Me: Why have you chosen Flash/AIR?

Luke: Since the original was built in Flash, it made perfect sense as we wouldn’t need to change the timeline animations or the overall structure too much. When we realised that AIR could actually get Lume running nicely on iOS devices it was a simple choice. Remaking it using other tools would in all likelihood have involved a good deal more work.

Me: Are you planning an Android version as well?

Luke: We’d love to do this, yet it’s a market we haven’t yet explored. AIR should make it a simple process to do this once we’re in a position to work on it.

Me: Most people can’t wait for the sequel, what are the future plans?

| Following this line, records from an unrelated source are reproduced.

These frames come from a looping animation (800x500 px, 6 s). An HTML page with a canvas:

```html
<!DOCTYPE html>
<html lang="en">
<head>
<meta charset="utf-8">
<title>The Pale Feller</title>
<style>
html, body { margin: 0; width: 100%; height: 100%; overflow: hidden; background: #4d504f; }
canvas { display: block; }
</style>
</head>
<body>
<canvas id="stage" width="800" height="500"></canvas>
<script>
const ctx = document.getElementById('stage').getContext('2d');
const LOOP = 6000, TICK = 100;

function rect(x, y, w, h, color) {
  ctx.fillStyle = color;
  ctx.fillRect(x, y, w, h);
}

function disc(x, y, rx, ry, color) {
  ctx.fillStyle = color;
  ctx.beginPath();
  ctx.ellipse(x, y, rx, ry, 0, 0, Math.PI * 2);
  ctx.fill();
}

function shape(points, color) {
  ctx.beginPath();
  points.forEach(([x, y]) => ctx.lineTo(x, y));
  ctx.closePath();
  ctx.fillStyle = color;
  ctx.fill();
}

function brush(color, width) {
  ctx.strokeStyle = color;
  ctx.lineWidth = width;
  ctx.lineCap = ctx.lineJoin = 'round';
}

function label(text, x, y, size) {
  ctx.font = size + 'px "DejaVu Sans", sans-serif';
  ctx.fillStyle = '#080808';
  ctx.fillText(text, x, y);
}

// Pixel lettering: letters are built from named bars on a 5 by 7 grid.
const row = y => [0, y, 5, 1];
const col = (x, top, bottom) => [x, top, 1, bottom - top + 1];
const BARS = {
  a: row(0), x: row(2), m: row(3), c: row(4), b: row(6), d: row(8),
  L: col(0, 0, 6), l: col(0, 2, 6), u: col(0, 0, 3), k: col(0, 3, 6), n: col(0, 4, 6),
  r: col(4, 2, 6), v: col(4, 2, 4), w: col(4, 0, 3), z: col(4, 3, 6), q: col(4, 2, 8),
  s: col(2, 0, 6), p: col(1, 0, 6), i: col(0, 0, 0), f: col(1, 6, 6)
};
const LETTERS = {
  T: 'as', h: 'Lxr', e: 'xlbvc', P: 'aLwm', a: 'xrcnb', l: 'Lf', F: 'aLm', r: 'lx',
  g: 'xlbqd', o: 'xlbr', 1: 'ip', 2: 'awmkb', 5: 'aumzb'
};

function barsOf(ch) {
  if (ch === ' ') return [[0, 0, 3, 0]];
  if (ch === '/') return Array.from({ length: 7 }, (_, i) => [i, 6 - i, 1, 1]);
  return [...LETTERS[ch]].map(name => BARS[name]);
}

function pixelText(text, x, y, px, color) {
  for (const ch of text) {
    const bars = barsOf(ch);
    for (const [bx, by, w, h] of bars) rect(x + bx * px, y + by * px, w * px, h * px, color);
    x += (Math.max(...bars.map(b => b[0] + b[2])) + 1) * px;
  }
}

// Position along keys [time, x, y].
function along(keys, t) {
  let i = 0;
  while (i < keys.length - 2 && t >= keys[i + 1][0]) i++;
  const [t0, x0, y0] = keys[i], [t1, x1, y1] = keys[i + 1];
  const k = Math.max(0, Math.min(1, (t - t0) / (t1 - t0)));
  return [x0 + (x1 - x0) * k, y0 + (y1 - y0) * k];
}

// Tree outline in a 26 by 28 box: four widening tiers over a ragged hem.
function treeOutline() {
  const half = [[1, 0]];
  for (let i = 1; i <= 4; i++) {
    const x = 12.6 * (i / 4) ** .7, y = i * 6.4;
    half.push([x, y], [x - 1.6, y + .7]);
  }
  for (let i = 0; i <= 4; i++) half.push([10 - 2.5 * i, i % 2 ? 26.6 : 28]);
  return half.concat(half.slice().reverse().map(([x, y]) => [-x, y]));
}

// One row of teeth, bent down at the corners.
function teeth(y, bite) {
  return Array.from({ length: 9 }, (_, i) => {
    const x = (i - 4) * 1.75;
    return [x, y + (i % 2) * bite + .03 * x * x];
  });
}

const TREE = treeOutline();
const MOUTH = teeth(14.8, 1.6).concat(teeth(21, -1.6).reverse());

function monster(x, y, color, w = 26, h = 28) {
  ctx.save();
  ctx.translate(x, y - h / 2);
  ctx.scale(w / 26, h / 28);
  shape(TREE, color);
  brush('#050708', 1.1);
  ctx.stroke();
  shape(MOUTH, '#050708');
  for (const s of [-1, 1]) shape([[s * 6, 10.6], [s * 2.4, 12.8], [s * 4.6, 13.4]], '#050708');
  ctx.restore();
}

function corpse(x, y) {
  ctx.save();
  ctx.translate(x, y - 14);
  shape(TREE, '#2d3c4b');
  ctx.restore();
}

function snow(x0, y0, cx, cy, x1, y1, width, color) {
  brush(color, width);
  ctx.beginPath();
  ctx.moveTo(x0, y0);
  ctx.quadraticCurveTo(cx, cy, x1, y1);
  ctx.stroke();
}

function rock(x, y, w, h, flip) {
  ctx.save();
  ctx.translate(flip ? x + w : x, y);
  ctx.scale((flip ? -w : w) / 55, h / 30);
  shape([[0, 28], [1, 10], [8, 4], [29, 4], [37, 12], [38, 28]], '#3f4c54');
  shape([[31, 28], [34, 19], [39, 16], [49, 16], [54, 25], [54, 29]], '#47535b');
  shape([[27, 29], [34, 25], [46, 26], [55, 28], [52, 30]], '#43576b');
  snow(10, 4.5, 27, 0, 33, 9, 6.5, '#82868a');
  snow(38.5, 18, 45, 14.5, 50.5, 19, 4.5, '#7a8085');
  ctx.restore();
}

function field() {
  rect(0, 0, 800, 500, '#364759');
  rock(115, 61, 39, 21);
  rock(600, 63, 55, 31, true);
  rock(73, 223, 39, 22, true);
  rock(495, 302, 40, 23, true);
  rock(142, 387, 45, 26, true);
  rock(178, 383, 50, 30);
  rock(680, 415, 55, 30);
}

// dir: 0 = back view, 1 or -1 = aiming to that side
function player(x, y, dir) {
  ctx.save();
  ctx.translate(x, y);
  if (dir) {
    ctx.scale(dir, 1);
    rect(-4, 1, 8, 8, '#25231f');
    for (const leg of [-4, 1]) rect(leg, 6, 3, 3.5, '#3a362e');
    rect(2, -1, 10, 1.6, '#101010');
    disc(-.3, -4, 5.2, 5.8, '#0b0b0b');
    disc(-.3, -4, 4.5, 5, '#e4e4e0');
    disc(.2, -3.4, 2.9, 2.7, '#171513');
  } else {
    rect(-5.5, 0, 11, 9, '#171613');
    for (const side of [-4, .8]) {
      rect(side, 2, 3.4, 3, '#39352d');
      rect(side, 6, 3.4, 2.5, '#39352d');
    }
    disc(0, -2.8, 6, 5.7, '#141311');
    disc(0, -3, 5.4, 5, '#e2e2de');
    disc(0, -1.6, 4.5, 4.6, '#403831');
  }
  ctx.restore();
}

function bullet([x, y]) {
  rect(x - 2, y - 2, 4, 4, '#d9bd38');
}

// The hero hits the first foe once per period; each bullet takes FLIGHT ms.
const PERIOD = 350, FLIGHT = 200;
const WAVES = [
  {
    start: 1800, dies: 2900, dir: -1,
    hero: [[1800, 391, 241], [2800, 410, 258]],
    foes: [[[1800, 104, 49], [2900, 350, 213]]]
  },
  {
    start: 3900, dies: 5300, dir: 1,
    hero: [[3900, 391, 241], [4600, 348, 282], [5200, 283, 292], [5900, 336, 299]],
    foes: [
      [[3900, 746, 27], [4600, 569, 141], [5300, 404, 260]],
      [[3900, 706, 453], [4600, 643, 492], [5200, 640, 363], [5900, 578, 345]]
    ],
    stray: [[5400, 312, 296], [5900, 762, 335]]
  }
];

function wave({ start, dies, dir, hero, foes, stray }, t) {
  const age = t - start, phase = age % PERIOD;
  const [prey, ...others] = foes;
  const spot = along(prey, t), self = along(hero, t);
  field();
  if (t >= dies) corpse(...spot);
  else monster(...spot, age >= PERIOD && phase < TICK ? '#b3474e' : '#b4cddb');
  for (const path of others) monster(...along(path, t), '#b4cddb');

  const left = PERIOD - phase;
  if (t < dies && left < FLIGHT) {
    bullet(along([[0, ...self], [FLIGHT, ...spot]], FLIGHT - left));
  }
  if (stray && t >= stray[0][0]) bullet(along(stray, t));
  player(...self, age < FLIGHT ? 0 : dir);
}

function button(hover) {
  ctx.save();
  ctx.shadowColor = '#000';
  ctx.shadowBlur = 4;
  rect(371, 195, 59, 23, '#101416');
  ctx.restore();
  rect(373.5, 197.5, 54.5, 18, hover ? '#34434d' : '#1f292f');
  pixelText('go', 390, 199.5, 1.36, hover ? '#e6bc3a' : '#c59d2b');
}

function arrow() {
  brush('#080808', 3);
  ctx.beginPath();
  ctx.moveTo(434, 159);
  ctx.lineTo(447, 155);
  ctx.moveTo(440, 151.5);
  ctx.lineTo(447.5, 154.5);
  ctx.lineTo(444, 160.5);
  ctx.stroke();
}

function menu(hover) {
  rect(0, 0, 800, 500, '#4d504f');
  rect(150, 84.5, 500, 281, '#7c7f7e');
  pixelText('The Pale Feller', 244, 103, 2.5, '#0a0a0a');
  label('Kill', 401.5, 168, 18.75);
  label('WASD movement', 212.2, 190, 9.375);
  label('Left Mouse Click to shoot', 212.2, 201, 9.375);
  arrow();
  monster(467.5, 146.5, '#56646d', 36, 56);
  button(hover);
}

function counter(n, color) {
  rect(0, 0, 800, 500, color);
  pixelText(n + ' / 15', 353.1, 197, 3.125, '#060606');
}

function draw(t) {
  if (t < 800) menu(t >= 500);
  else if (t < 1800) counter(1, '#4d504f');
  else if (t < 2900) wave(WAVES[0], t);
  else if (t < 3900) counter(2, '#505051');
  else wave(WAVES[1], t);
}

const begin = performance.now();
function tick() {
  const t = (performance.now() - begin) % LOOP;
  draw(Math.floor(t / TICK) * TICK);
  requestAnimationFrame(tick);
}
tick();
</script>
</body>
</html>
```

Luke: Well firstly, thanks to everyone who’s supported us and Lume since its release, we’re really pleased it’s made people happy and it’s meant that we can be confident we can go ahead with the sequel, where we’re planning some very exciting things. The game will be much larger, the architecture will be like nothing seen before. We’re bringing in some highly talented artists and architects, and planning to take what was loved about the first and just make everything even better. It’s going to take most of this year to make I think, but I can’t wait to get stuck in and to show you what’s in store.

Me: I see your game being promoted on the main games page on iTunes? How big do you think this impacts the downloads?

Luke: It’s difficult to tell without having a comparable version which isn’t featured, and other things come in to play like how it’s previewed and reviewed in the press. But we’ve been lucky enough to get great reviews and we’re very excited that Apple got behind Lume, I think it will be great for sales. If it brings the world of Lume to a wide audience we’re really happy.

Me: Thanks for the interview. Good Luck!